Contact allergic dermatitis to coconut is more common than a full-blown allergic reaction. This occurs due to the presence of coconut-derived products such as coconut diethanolamide, cocamide sulphate, cocamide DEA, CDEA, which may be found in cosmetics such as shampoos, moisturizers, soaps, cleansers and hand washing liquids.
An itchy blistering rash may develop a day or two after contact with the coconut allergen, and take several days to resolve. If you suspect contact dermatitis due to coconut, contact your doctor for proper testing.
Foods to Avoid with a Coconut Allergy
To avoid coconut in foods, you must be a food label detective. Coconut is present in numerous foods as a derivative such as coconut oil, rice, sugar, water, cream, milk, and milk powder. You may discover coconut in cakes, chocolates, rum, candy, and many desserts. It may also be included in baby formula. And, as mentioned, numerous coconut-derived ingredients are found in soaps and shampoos.
These foods contain coconut:
- coconut milk
- coconut water
- coconut cream
- coconut oil (highly refined oils are generally not problematic)
- coconut milk powder
- coconut sugar
Botanically, coconuts are most closely related to other palm and betel nuts.
While botanical relationships are not the only factor that determine whether two foods will be cross-reactive, foods that are shut biological relatives often share related allergenic proteins.

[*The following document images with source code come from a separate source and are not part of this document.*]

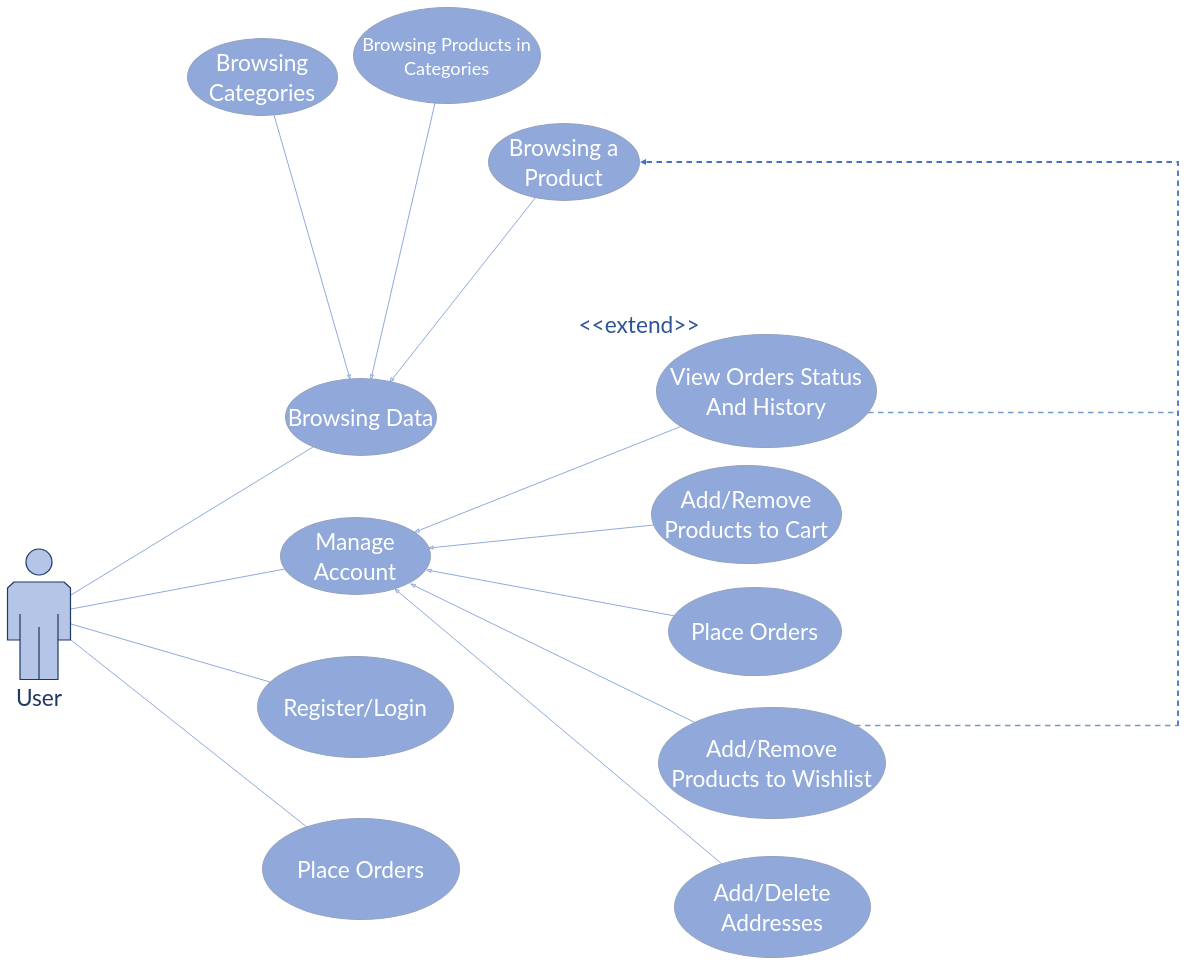
<!DOCTYPE html>
<html lang="en">
<head>
<meta charset="utf-8">
<title>User use case diagram</title>
<style>
:root {
  --node: #90a9da;
  --node-edge: #94a2bd;
  --link: #8faadc;
  --extend: #4472c4;
  --branch: #6f9bcb;
  --actor: #b4c5e7;
  --ink: #1f3864;
  --stereotype: #2f5597;
}
* { box-sizing: border-box; }
html, body { margin: 0; }
body { background: #fff; }
.diagram {
  position: relative;
  width: 1190px;
  height: 965px;
  overflow: hidden;
  background: #fff;
  font: 22.7px/29.3px Lato, "Open Sans", sans-serif;
}
.connectors { position: absolute; inset: 0; }
.associations { stroke: var(--link); stroke-width: 1; fill: none; }
.generalizations path { marker-end: url(#hollow-arrow); }
.arrow-tip { fill: #fff; stroke: var(--link); stroke-width: 1; }
.extends { stroke: var(--extend); stroke-width: 1.8; stroke-dasharray: 5.5 4.5; fill: none; }
.extends .branch { stroke: var(--branch); stroke-width: 1.5; }
.extend-tip { fill: var(--extend); }
.actor { fill: var(--actor); stroke: var(--ink); stroke-width: 1.2; stroke-linejoin: round; }
.use-case {
  position: absolute;
  display: flex;
  align-items: center;
  justify-content: center;
  padding: 1px 1px 0 0;
  border: 1px solid var(--node-edge);
  border-radius: 50%;
  background: var(--node);
  color: #fff;
  line-height: 30px;
  text-align: center;
  white-space: nowrap;
}
.products-in-categories { padding-top: 0; font-size: 18.2px; line-height: 24px; }
.stereotype {
  position: absolute;
  left: 574px;
  top: 311px;
  width: 130px;
  height: 28px;
  line-height: 28px;
  color: var(--stereotype);
  text-align: center;
}
.actor-name {
  position: absolute;
  left: 0;
  top: 683px;
  width: 78px;
  color: var(--ink);
  text-align: center;
}
</style>
</head>
<body>
<main class="diagram">
  <svg class="connectors" width="1190" height="965" viewBox="0 0 1190 965" aria-hidden="true">
    <defs>
      <marker id="hollow-arrow" markerUnits="userSpaceOnUse" markerWidth="7" markerHeight="6" refX="5" refY="3" orient="auto">
        <path class="arrow-tip" d="M1 1.5 L5 3 L1 4.5 Z"/>
      </marker>
    </defs>
    <g class="associations">
      <line x1="71" y1="595" x2="313" y2="447"/>
      <line x1="71" y1="609" x2="285" y2="569"/>
      <line x1="71" y1="624" x2="270" y2="682"/>
      <line x1="71" y1="640" x2="308" y2="828"/>
      <g class="generalizations">
        <path d="M274 115 L350 379"/>
        <path d="M435 103 L371 379"/>
        <path d="M536 197 L390 382"/>
        <path d="M682 426 L415 532"/>
        <path d="M654 525 L429 548"/>
        <path d="M675 616 L427 570"/>
        <path d="M696 723 L411 584"/>
        <path d="M722 864 L395 589"/>
      </g>
    </g>
    <g class="extends">
      <path d="M1178 726 V162 H645"/>
      <line class="branch" x1="868" y1="412.5" x2="1178" y2="412.5"/>
      <line class="branch" x1="855" y1="725.5" x2="1178" y2="725.5"/>
    </g>
    <polygon class="extend-tip" points="640,162 646,159 646,165"/>
    <g class="actor">
      <circle cx="39" cy="562" r="13"/>
      <path d="M14 582 H64 L70.5 588 V640 H58 V679.5 H20 V640 H7.5 V588 Z"/>
      <path d="M20 614 V640 M58 614 V640 M39 627 V679" fill="none"/>
    </g>
  </svg>

  <div class="actor-name">User</div>

  <div class="use-case" style="left:187px;top:38px;width:151px;height:78px">Browsing<br>Categories</div>
  <div class="use-case products-in-categories" style="left:353px;top:7px;width:188px;height:97px">Browsing Products in<br>Categories</div>
  <div class="use-case" style="left:488px;top:123px;width:152px;height:78px">Browsing a<br>Product</div>
  <div class="use-case" style="left:285px;top:378px;width:152px;height:78px">Browsing Data</div>
  <div class="use-case" style="left:280px;top:517px;width:151px;height:78px">Manage<br>Account</div>
  <div class="use-case" style="left:257px;top:656px;width:197px;height:102px">Register/Login</div>
  <div class="use-case" style="left:262px;top:818px;width:198px;height:102px">Place Orders</div>

  <div class="use-case" style="left:656px;top:334px;width:221px;height:114px">View Orders Status<br>And History</div>
  <div class="use-case" style="left:651px;top:465px;width:191px;height:99px">Add/Remove<br>Products to Cart</div>
  <div class="use-case" style="left:668px;top:587px;width:174px;height:89px">Place Orders</div>
  <div class="use-case" style="left:658px;top:707px;width:228px;height:112px">Add/Remove<br>Products to Wishlist</div>
  <div class="use-case" style="left:674px;top:856px;width:197px;height:102px">Add/Delete<br>Addresses</div>

  <div class="stereotype">&lt;&lt;extend&gt;&gt;</div>
</main>
</body>
</html>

For example, cashews and pistachios are two closely related plants that contain similar proteins. People who are allergic to one of these nuts are often allergic to the other one as well. When it comes to coconut, there is some evidence of cross-reactivity between coconuts and hazelnuts, and coconuts and walnuts.
However, the botanical distance between coconuts and tree nuts would propose that most people with tree nut allergy may tolerate coconut.
Diagnosis and Treatment of Coconut Allergy
Coconut allergy is generally diagnosed by a medical doctor (allergist) after a medical history, physical examination, and food allergy testing are performed.
The treatment for coconut allergy is the elimination of coconut from the diet.
You'll need to avoid coconut-containing foods completely to avoid an allergic reaction.
Coconut is found in numerous food products and is added for flavor and texture. Foods most likely to contain coconut include granola bars, cookies, other desserts, and cereals.
The Food Allergy Labeling and Consumer Protection Act (FALCPA) identifies coconut as a tree nut (even though it’s a fruit) for the purposes of product labeling and consumer protection against potential allergens. Manufacturers must list coconut as a potential allergen ingredient and foods containing coconut are required to be labeled "contains tree nuts" under FALCPA.
You may also discover statements that tell, “contains coconut” on the label.
Not only will you discover this information in the ingredients list, but it will also be on the package. Some products won’t call out coconut-based ingredients on the label. There are two things you can do in this situation: call the manufacturer and inquire about the specific ingredients contained in the product, and/or skip eating the product.